Many Cary developers are already laying their bricks in Raleigh these days because they believe Cary does not want their business.
"The message went up loud and clear over the past year that Cary didn't want builders," said Mason Williams, president of the Home Builders Association of Raleigh and Wake County.
Builders say the message came in part from Glen Lang, a mayoral candidate who stumped on a slow-growth platform. But as Cary's mayor-elect, Lang says he wants to build a consensus with builders.
"There doesn't have to be a conflict between making money and keeping the best interest of Cary in mind," Lang says.
Builders like Jeff Fike backed Lang's opponent Mary Kamm. But he says now that the political winds in Cary are shifting, it is time to move on.
"The big battle is over. I think everybody needs to let all of the bad blood go away, sit down and work things out," Fike says.
"As long as we can work in good faith with the council that's elected, we'd be willing and eager to go forward and continue to do so," Williams says.
Developers fear that the slow-growth phenomenon will not stop with Cary and is in fact a regional trend.
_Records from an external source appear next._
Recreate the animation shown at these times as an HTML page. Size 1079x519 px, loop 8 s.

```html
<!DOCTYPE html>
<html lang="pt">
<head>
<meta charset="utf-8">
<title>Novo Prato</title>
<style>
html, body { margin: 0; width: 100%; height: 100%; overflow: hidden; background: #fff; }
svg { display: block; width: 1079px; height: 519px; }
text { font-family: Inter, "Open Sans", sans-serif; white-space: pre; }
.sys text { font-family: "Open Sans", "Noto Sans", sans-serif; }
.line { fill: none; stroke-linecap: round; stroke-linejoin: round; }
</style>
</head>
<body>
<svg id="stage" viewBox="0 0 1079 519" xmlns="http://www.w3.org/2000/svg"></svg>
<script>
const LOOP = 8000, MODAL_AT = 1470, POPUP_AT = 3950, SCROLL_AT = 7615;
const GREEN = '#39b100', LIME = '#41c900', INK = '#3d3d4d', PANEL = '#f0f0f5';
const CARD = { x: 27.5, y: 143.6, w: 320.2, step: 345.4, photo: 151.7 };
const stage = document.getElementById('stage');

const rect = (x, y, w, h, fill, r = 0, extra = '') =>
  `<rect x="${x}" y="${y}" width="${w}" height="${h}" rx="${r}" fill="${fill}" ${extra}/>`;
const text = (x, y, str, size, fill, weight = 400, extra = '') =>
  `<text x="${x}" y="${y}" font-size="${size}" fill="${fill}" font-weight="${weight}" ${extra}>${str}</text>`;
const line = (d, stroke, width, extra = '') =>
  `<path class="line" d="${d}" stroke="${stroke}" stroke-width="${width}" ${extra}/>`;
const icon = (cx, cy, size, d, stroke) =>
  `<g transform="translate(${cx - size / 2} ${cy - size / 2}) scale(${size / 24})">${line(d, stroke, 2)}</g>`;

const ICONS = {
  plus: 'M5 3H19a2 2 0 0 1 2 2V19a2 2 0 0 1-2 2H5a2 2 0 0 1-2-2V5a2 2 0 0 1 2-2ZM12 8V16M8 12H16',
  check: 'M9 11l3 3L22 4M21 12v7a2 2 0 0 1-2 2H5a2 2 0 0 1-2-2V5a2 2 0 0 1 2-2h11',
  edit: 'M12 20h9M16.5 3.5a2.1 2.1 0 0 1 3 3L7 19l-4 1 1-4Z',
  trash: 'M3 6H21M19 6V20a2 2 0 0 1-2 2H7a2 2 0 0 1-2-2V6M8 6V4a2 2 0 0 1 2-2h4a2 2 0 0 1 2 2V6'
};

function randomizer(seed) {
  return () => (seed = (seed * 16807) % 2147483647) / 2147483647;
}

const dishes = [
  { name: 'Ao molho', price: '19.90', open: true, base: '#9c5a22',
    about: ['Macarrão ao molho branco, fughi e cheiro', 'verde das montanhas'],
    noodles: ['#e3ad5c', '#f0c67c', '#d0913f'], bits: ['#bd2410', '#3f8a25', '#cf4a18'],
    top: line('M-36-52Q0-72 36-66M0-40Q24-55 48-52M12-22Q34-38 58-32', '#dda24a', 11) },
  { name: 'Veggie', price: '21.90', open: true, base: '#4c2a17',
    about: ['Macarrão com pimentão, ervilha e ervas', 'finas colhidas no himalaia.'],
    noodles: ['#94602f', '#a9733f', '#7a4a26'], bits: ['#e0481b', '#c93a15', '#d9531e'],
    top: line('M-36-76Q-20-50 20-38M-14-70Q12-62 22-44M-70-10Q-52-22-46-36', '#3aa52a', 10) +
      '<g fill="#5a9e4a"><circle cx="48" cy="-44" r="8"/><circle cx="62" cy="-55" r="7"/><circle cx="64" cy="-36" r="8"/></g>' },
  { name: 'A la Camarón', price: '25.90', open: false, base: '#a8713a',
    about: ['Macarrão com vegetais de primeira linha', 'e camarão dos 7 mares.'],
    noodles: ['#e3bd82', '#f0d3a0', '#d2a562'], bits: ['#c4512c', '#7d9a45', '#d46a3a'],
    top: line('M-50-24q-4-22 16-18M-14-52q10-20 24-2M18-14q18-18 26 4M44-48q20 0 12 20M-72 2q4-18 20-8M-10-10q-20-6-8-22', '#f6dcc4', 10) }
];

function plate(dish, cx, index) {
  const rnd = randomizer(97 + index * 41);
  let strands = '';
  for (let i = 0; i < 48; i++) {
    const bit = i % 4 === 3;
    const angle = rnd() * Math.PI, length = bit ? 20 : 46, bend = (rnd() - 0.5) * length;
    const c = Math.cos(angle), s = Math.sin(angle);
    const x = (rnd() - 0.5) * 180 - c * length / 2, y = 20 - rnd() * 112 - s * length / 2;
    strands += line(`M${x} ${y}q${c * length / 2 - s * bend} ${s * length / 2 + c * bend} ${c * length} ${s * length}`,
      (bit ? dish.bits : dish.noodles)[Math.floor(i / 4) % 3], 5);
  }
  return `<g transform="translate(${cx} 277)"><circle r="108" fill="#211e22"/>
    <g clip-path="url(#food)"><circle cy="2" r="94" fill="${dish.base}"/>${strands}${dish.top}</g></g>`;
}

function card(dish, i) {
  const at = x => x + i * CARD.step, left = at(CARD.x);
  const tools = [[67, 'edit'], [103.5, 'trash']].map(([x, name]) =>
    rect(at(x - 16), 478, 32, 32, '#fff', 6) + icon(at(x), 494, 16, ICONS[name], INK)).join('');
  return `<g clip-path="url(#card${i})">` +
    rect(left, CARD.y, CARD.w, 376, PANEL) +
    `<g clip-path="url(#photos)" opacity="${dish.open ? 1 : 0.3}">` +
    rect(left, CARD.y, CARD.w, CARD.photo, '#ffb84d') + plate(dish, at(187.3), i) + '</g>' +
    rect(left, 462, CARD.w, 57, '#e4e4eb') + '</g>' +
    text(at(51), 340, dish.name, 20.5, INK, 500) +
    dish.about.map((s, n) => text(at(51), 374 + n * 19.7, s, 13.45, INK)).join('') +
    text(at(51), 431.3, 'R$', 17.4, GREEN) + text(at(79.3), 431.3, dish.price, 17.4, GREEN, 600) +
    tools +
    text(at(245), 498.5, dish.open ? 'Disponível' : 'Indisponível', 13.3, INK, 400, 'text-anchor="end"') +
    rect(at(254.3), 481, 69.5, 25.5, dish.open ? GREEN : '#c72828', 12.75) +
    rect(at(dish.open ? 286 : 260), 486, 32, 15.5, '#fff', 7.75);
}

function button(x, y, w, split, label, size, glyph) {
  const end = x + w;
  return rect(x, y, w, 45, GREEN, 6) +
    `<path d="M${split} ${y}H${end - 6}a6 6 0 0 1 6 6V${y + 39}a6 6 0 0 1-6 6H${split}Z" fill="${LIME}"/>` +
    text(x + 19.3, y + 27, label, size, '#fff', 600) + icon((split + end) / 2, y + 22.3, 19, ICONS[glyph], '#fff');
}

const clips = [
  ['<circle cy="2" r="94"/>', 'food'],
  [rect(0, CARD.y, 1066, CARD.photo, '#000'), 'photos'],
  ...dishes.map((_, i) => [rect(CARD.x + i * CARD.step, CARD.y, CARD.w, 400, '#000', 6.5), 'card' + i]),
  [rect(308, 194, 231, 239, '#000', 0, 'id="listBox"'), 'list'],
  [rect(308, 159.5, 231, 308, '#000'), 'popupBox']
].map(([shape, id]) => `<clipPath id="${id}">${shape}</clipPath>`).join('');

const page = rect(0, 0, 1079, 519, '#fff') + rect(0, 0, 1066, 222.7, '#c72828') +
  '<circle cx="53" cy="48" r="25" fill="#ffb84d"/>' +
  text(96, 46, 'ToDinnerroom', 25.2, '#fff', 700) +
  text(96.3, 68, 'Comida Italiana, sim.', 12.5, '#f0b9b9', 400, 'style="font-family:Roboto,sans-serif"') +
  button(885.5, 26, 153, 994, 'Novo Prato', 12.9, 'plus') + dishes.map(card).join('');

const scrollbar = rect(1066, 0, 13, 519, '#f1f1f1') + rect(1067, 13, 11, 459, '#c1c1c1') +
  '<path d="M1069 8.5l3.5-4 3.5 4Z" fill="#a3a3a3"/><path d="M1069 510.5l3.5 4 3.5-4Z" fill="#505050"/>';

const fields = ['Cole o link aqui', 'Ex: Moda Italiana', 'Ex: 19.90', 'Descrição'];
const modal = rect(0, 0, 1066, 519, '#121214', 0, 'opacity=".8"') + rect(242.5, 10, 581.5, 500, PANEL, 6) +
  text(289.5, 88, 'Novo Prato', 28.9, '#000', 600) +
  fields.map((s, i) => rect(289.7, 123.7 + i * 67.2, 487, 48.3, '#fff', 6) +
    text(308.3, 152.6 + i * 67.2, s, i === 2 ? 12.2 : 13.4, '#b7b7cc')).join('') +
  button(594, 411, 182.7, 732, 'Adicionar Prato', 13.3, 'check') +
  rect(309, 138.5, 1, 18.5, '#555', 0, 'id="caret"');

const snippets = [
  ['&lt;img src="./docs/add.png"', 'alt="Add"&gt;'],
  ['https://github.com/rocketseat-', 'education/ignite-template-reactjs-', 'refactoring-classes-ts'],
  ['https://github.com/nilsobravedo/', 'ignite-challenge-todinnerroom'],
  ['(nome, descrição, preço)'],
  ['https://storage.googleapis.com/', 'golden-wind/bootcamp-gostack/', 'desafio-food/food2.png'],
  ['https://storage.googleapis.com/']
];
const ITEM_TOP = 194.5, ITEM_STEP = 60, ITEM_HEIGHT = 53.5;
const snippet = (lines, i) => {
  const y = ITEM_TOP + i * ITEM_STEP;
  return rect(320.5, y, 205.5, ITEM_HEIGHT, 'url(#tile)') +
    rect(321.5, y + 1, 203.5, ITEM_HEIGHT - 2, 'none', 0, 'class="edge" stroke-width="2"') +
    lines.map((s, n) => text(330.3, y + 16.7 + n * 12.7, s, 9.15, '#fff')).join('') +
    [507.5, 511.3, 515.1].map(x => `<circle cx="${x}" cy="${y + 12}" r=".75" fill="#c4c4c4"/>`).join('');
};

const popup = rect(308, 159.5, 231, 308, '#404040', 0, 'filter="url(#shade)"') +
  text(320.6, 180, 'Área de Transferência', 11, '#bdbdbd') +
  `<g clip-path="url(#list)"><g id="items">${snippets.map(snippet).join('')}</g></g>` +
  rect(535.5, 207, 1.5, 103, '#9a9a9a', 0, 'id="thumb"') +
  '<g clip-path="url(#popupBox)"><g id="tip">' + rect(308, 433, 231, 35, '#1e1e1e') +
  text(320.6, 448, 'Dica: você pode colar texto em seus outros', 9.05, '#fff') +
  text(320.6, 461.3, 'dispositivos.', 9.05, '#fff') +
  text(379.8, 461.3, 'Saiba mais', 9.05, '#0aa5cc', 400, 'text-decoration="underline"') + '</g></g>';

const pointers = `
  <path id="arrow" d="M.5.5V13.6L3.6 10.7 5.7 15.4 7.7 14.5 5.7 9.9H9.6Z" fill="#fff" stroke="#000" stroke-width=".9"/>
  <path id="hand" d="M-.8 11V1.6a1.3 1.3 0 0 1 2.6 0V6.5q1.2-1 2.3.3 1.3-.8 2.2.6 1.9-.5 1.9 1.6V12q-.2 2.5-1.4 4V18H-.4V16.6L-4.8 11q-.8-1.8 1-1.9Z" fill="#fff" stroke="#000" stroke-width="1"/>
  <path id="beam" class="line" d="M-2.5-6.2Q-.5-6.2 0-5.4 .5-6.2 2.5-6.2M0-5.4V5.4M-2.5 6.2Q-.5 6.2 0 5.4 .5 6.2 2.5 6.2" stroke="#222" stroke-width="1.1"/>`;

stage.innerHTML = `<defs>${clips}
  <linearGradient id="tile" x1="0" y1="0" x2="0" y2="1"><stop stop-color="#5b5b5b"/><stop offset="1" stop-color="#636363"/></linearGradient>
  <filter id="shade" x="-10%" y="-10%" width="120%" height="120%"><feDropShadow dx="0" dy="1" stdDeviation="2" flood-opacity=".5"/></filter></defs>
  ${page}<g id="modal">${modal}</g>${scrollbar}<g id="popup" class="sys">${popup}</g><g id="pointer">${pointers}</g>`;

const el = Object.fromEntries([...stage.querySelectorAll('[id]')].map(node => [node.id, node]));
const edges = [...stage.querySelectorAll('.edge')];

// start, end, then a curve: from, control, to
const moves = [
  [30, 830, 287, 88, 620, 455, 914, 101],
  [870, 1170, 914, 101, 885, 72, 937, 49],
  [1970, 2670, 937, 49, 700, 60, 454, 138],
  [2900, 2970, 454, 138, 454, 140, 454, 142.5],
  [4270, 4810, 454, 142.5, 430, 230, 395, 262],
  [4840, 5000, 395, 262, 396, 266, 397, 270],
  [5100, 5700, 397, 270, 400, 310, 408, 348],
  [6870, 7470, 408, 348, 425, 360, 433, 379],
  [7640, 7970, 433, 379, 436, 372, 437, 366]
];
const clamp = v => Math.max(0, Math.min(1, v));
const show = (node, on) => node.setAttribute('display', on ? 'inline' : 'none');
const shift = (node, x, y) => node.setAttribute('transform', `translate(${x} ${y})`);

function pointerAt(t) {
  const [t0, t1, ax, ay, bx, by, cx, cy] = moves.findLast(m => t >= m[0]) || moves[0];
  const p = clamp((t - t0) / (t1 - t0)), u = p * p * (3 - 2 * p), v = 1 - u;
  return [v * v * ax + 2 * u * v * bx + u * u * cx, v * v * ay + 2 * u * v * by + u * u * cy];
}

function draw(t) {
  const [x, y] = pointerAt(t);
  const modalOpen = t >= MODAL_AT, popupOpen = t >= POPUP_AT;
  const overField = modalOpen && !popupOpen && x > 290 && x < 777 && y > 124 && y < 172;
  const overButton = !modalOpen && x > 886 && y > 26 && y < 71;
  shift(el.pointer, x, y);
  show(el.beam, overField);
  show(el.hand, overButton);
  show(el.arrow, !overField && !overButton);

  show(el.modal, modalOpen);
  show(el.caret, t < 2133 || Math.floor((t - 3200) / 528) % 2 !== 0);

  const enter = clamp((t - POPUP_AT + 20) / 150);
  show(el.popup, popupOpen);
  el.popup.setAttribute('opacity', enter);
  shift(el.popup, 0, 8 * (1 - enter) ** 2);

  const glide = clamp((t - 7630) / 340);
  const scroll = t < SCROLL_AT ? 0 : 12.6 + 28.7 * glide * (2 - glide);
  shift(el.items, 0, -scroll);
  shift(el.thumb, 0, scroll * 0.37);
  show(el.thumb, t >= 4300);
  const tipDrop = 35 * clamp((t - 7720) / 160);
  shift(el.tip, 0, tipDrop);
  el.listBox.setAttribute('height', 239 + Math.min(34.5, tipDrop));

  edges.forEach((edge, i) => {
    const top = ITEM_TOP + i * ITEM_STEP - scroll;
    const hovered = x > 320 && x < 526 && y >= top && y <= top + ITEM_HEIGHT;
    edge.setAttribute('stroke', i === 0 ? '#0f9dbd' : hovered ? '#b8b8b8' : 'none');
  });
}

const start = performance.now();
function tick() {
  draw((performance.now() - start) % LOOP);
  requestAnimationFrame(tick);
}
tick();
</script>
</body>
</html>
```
A town council member in Apex stumped on the same platform and won; he plans to bring some of Lang's ideas to his own council.